By Michelle Key
In a relatively brief press conference last Friday, Dr. Eric Mackey, state superintendent of education, and Dr. Scott Harris, state health officer, addressed the plans to bring students back into schools for in-person learning. The plan, named ‘Roadmap to Reopening Alabama Schools’ addresses the overall guiding principals to navigating the challenges that are expected. The plan is to reopen Alabama schools this fall with in-person learning, including remote instruction availability as needed.
According to Mackey and Scott, the following five principles should guide all planning, decision making and execution of plans to return to school in the 2020-2021 school year.
1. Be transparent. Share what is known and what is not known, and be clear about what can be controlled and what is outside of a school’s control.
2. Be equitable. Center decisions on what is best for all students, families and educators.
3. Listen. Bring together diverse stakeholders and experts to understand realities on the ground and to surface creative solutions.
4. Put safety first. Leverage science, data and public health leadership to inform people of choices that are made.
5. Be decisive. Given the size and scope of the challenge, schools must move deliberately and make tough choices. Be willing to adapt when needed and be able to adapt quickly.
Plans for school systems:
“We are trying to make the best decisions we can with the data we have at the moment,” Harris said.

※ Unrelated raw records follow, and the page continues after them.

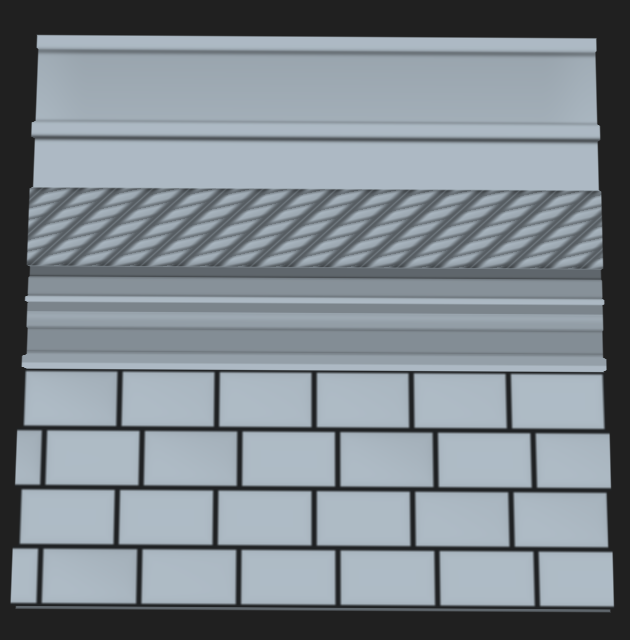
Give the GLSL for this texture, as a WebGL 2 fragment shader.

```glsl
#version 300 es
precision highp float;

#define GRID 768.0
#define STONE vec3(0.677, 0.727, 0.767)
#define BACKDROP vec3(0.127)
#define TILT 0.006
#define CENTER_X 378.0
#define WALL_TOP 444.5
#define COURSE 71.0
#define BRICK_WIDTH 116.8
#define STRAND 44.0
#define BEAD 18.5
#define SOFT 1.3

uniform vec2 u_resolution;
out vec4 fragColor;

float hash(vec2 p) {
  vec3 q = fract(vec3(p.xyx) * 0.1031);
  q += dot(q, q.yzx + 33.33);
  return fract((q.x + q.y) * q.z);
}

// Soft window between a and b
float band(float t, float a, float b) {
  return smoothstep(a - SOFT, a + SOFT, t) * (1.0 - smoothstep(b - SOFT, b + SOFT, t));
}

// Rounded line centred on c
float bump(float t, float c, float w) {
  float d = (t - c) / w;
  return exp(-d * d);
}

// How far each course stands out from the tapering side
float overhang(float t) {
  float o = 2.0 * band(t, 40.0, 60.0) + 4.5 * band(t, 148.0, 167.0);
  o += 4.0 * band(t, 227.0, 321.0) + 1.5 * band(t, 334.0, 356.0);
  o += 4.5 * band(t, 357.0, 364.0) + 1.5 * band(t, 365.0, 395.0);
  o += 5.5 * band(t, 428.0, 443.0);
  float row = floor((t - WALL_TOP) / COURSE);
  return t < WALL_TOP ? o : (mod(row, 2.0) < 0.5 ? 1.5 : 8.0);
}

// Diagonal strands divided into rounded beads
float ropeLevel(vec2 p) {
  float s = (p.x + 1.1 * (p.y - 274.0)) / STRAND;
  float a = fract(s) - 0.5;
  float b = fract((p.y - 230.0 + 0.32 * a * STRAND) / BEAD) - 0.5;
  float body = 1.0 - smoothstep(0.19, 0.43, abs(a));
  float bead = 1.0 - smoothstep(0.18, 0.5, abs(b + 0.06));
  float lit = 0.68 + 0.25 * bead - 0.1 * b - 0.1 * a;
  float groove = 0.5 + 0.13 * bump(abs(a), 0.5, 0.035);
  float level = mix(groove, lit, body);
  return level - 0.14 * bump(p.y, 227.0, 4.0) - 0.12 * bump(p.y, 321.0, 5.0);
}

// Stacked ledges, hollows and fillets
float mouldingLevel(vec2 p) {
  float t = p.y;
  float level = 1.0;
  float hollow = mix(0.89, 0.94, clamp((t - 66.0) / 80.0, 0.0, 1.0));
  hollow += 0.04 * smoothstep(270.0, 335.0, abs(p.x - CENTER_X));
  level = mix(level, hollow, band(t, 61.0, 147.0));
  level -= 0.27 * bump(t, 63.0, 3.5) + 0.14 * bump(t, 147.0, 2.2);
  level -= 0.55 * bump(t, 167.0, 3.2);

  level = mix(level, ropeLevel(p), band(t, 227.0, 321.0));

  level = mix(level, 0.55, band(t, 321.0, 334.0));
  level = mix(level, 0.78, band(t, 334.0, 357.0));
  level = mix(level, 0.71, band(t, 364.0, 376.0));
  level = mix(level, 0.85, band(t, 376.0, 395.0));
  level = mix(level, 0.76, band(t, 395.0, 424.0));
  level = mix(level, 0.86, band(t, 424.0, 437.0));
  level -= 0.16 * bump(t, 333.5, 1.8) + 0.12 * bump(t, 356.0, 2.0);
  level -= 0.16 * bump(t, 395.0, 2.0) + 0.16 * bump(t, 424.0, 2.0);
  return level + 0.06 * bump(t, 381.0, 4.0);
}

// Staggered bricks with soft dark joints
float brickLevel(vec2 p) {
  float row = floor((p.y - WALL_TOP) / COURSE);
  float width = BRICK_WIDTH + 0.0114 * (p.y - 480.0);
  float u = (p.x - CENTER_X + 1.0) / width - 0.24 * mod(row, 2.0);
  vec2 cell = vec2(fract(u), fract((p.y - WALL_TOP) / COURSE));
  vec2 inset = (0.5 - abs(cell - 0.5)) * vec2(width, COURSE);
  float face = smoothstep(0.8, 5.5, inset.x) * smoothstep(0.6, 5.0, inset.y);
  float rim = exp(-min(inset.x, inset.y) / 4.0);
  float tone = hash(vec2(floor(u) + 17.0, row + 5.0));
  float slope = smoothstep(0.4, 1.0, tone) * smoothstep(0.4, 1.9, cell.x + 1.0 - cell.y);
  return mix(0.18, 1.01 - 0.06 * slope - 0.12 * rim, face);
}

void main() {
  vec2 p = gl_FragCoord.xy / u_resolution.y * GRID;
  p.y = GRID - p.y;
  p.y -= TILT * (p.x - CENTER_X);
  float aa = GRID / u_resolution.y;

  // Surface from cornice to footing
  float level = mix(mouldingLevel(p), brickLevel(p), smoothstep(443.5, 445.5, p.y));
  level = mix(level, 0.55, smoothstep(728.5, 730.0, p.y));

  // Silhouette widening toward the base
  float o = overhang(p.y);
  float left = 46.0 - 0.038 * (p.y - 60.0) - o;
  float right = 714.5 + 0.025 * (p.y - 60.0) + 0.7 * o;
  float inside = min(min(p.x - left, right - p.x), min(p.y - 44.0, 732.5 - p.y));
  float mask = smoothstep(-aa, aa, inside);

  fragColor = vec4(mix(BACKDROP, STONE * level, mask), 1.0);
}
```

“As we roll the roadmap out, the path forward as we plan for the upcoming school year, now for the local school systems is to develop those on the ground responses, their [local school systems] plan for what that will look like,” Mackey said. “For instance, remote learning; in some communities, about 3% of parents have told us that they will choose remote learning, from day 1… in other communities it’s 80%. So that obviously is a difference in the number of teachers that you’re going to need to do the remote learning. We are encouraging them [systems] to go ahead and be thinking about how many teachers need the professional development to push out that curriculum, to teach those lessons remotely. You can always overtrain.,” Mackey continued.
While discussing plans and procedures for keeping schools as clean as possible, Mackey pointed out that many of the policies may already be in place due to implementing sanitation policies during past flu seasons. “Many of these practices have become more normal to us the past few years because of the flu outbreaks. Public health has been great about helping us think through mitigate of the flu. We have gotten better about thinking about how we mitigate the spread of flu and many of those same practices are things that we will have to put in place on a regular basis this school year,” Mackey added.
Screening for illness:
The screening process has to begin at home. Mackey stressed that parents must screen their children. “We need parents need to check temperature, we need parents to check for symptoms and cough and those kind of things; not put children on the bus, not bring their children to school in a car and drop them off if they are experiencing new onset of symptoms that are unexplained,” Mackey said. “First set of screening starts at home.”
More information on the plans can be found at www.alsde.edu/Documents/RoadmapParentFAQJune262020.pdf.